Taylor Lautner peels off his shirt and saddles up for some non-wolf-related adventure in Abduction, a teen spy-kid movie.
Nathan Harper (Lautner) is just your average, not particularly forward-thinking teenager. When we first meet him, he’s riding his friend’s truck on the way to a party — not “riding in,” he’s sitting on the hood, leaning against the windshield as the truck curves around mountain roads. Then, at the party, he beer-pongs until he passes out and awakes the next morning shirtless (but of course) in the front yard of the girl whose party it was.
It’s in this state that his father Kevin (Jason Isaacs) arrives to pick him up. (At least Nathan stuck around to help the girl clean up a little.) Kevin decides to teach young Nathan a lesson by grounding him, sure, but also by making him box in the back yard while still hungover. It seems that boxing and wrestling and assorted self-defense-type exercises are a big part of father-son bonding. Perhaps this is one method of dealing with Nathan’s rage issues. The other is his therapy with Dr. Bennett (Sigorney Weaver). He is often disturbed by one particular nightmare in which he is watching a woman be attacked. Oddly, Dr. Bennett encourages him to let that go, not to find out more about this maybe-memory.
Even odder, when Nathan and girl-next-door crush Karen (Lily Collins) start working on some kind of school project together involving missing persons, Nathan finds a picture of a kid who looks very similar to a younger version of himself. Even curiouser, the projected-aging image produces a nearly perfect rendering of himself.
Thankfully, all of these strange circumstances cut short whatever weak moves Nathan may have been considering with Karen. After she leaves, he digs around, finding very few baby pictures but finding a shirt identical to the shirt worn by the “missing” boy. Eventually, he asks his heretofore mother Mara (Maria Bello) if it’s true that she’s not his real mom. Unfortunately, fake-mom and Karen aren’t the only people he discussed the predicament with. He instant messaged with the missing person site but on the other line was not some helpful law enforcement office but some shifty-looking toady who answered to some shifty-looking Cold-War-accented guy, who we eventually learn is named Kozlow (Michael Nyqvist), who rounds up his men and prepares to come for Nathan.
Thus, after Nathan confronts Mara but before she and Kevin have time to explain the situation to him, the first two of many suit-wearing, gun-toting men show up at Nathan’s family home and violence ensues.
Mostly kicking and punching with a little shooting and exploding.
Nathan and — because the audience is paying good money to see someone make out with Lautner — Karen are soon on the run not only from Kozlow and his men but also from the CIA and Agent Burton (Alfred Molina), who may or may not being trying to help Nathan, who can say?

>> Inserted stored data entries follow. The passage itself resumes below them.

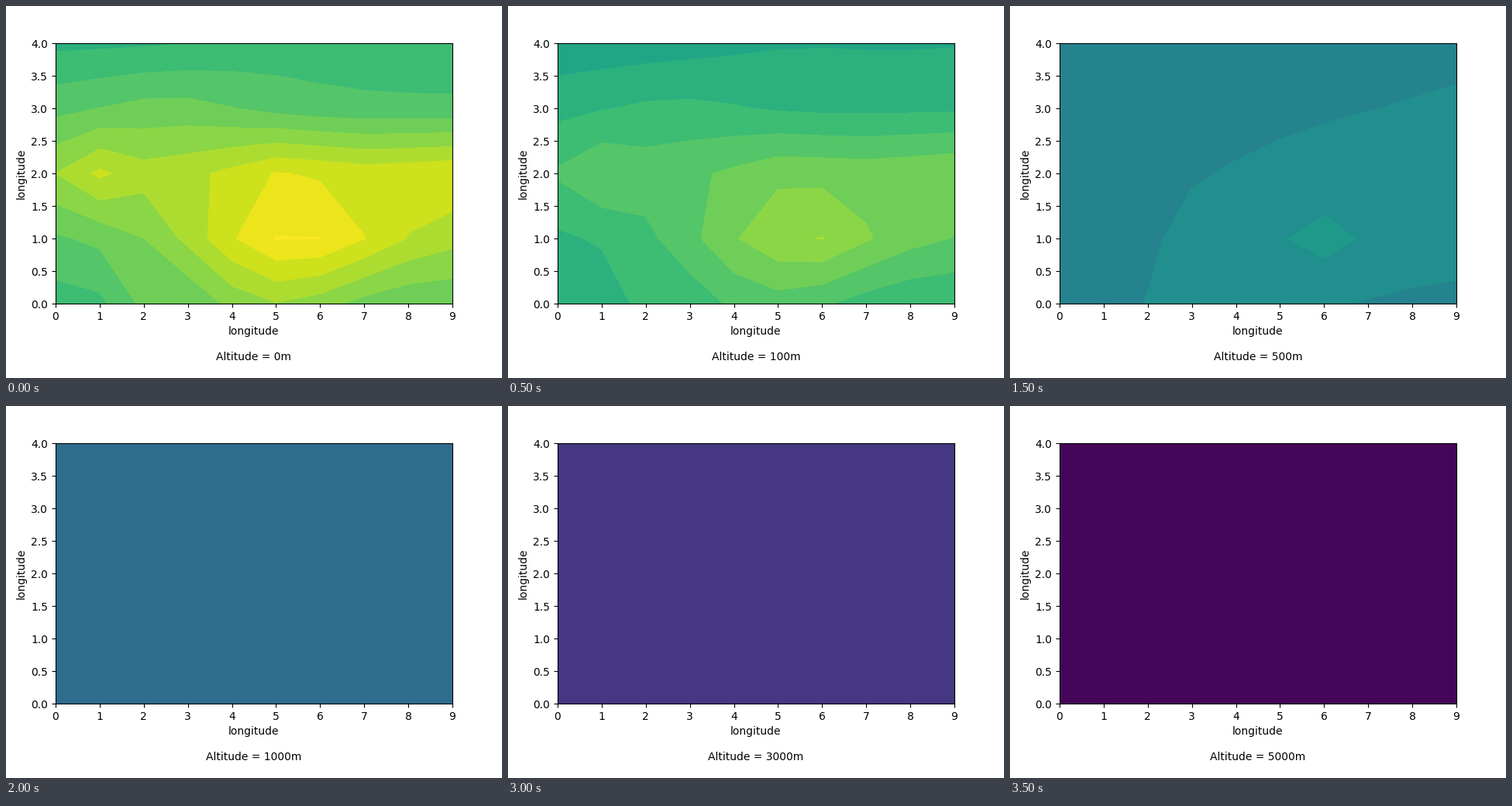
Write a matplotlib script that moves like this. It is 640 px wide and 480 px high and loops after 4 s.

```python
import numpy as np
import matplotlib.pyplot as plt
from matplotlib.animation import FuncAnimation

X = np.arange(10)


def row(base, slope, height=0, centre=5, width=1):
    """One grid row: a straight trend with a bell-shaped rise on it."""
    return base + slope * X + height * np.exp(-((X - centre) / width) ** 2)


def field(rows, spots):
    """Stack rows from y = 0 upwards and add isolated warm spots (x, y, rise)."""
    z = np.array([row(*r) for r in rows])
    for x, y, rise in spots:
        z[y, x] += rise
    return z


def mix(a, b, t):
    return a + (b - a) * t


# Heights are counted in colour bands.
ground = field(
    [(14.5, 0.18, 2.55, 4.9, 2.0),
     (15.8, 0.23, 4.15, 5.3, 2.5),
     (18.0, 0.215, 1.0, 5.1, 1.2),
     (15.42, -0.02, 1.05, 2.6, 2.2),
     (13.75, 0.04, 0.42, 5.2, 2.0)],
    [(2, 0, 1.1), (1, 2, 1.0)])
upper = field(
    [(10.5, 0.04, 1.36, 4.0, 3.4),
     (10.72, 0.165, 1.35, 5.3, 2.6),
     (10.85, 0.185),
     (10.7, 0.11),
     (10.1, 0.12)],
    [(6, 1, 0.6)])

CMAP = plt.get_cmap("viridis")
LEVELS = np.arange(7, 23)
BAND_COLORS = CMAP(np.minimum(0.02 + 0.0475 * LEVELS[:-1], 1.0))

# Each altitude in metres has a field, or one colormap position if it is even.
LAYERS = [
    (0, ground),
    (100, mix(ground, upper, 0.4)),
    (250, upper),
    (500, mix(upper, 7.0, 1 / 3)),
    (1000, 0.354),
    (2000, 0.222),
    (3000, 0.16),
    (5000, 0.012),
]

fig = plt.figure(figsize=(6.4, 4.8), dpi=100)
ax = fig.add_axes([0.1, 0.2, 0.8, 0.7])


def draw(i):
    altitude, layer = LAYERS[i]
    ax.clear()
    if np.ndim(layer):
        ax.contourf(layer, levels=LEVELS, colors=BAND_COLORS)
    else:
        ax.set_facecolor(CMAP(layer))
    ax.set(xlim=(0, 9), ylim=(0, 4), xticks=X, yticks=np.arange(0, 4.1, 0.5))
    ax.set_xlabel(f"longitude\n\nAltitude = {altitude}m", x=0.4998)
    ax.set_ylabel("longitude")
    return ax.get_children()


anim = FuncAnimation(fig, draw, frames=len(LAYERS), init_func=lambda: [],
                     interval=500, repeat=True, repeat_delay=0)
plt.show()
```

Lautner mainly sticks to three different facial/bodily expressions: (1) fist clenched (mostly in anger), (2) eyes narrowed, brow forward (anger, confusion, mistrust, possibly hunger) and (3) everything from 2 plus a soft voice (extreme anger, preparing to make out). Add in some kicking and punching, some close-ups, some abrupt and shoehorned-in romantic scenes and the occasional eyes welling with tears (of anger, joy, possibly hunger) and you have his whole performance. Actually, you have the whole movie. In fact, I’m pretty sure the point of this movie boils down to about four scenes: (1) he wakes up shirtless on the lawn and remains shirtless for minutes, (2) he does a goofy bit of nervous clean-up when Karen comes to his house, (3) he makes out (close-up on the lips) with the moderately useless Karen character, (4) he beats the living poo out of a henchman on a train.
If The CW were going to make a TV show about spies, this is more or less what it’d feel like — only there would be more hot girls for potential future hook-ups with Nathan and there’s maybe a 60-percent chance it would be better acted and better written. Or, at least, more cleverly written, with more snarky pop culture references, which, yes, can be boring but at least it’s something. Even if it is only artificially shooting a spark into the proceedings, the showiest, slangiest script is better than the damp Wonder bread we’re presented with here. As it is, most of the dialogue here is just redundant — the gun they are shooting or the pout they are pouting really says it all. Since being a means of wringing dollars from Team Jacob girls seems to be the sole point of this movie, the story feels like someone came up with the barest of bare bones and then stopped there: a kid on the run with a girl. The movie doesn’t even go the extra mile to have any fun with its characters and their predicament. There’s a scene about half-way through (and it also appears in the trailers) where Nathan finds himself holding the keys to a very nice sports car. The smile he and Karen share over the thought of driving this — even though killers are in hot pursuit and they really have nowhere to go — hints at the “superhero figures out his powers”-type direction the movie could have taken but didn’t. C-
Rated PG-13 for sequences of intense violence and action, brief language, some sexual content and teen partying. Directed by John Singleton and written by Shawn Christensen, Abduction is an hour and 46 minutes long and is distributed by Lionsgate.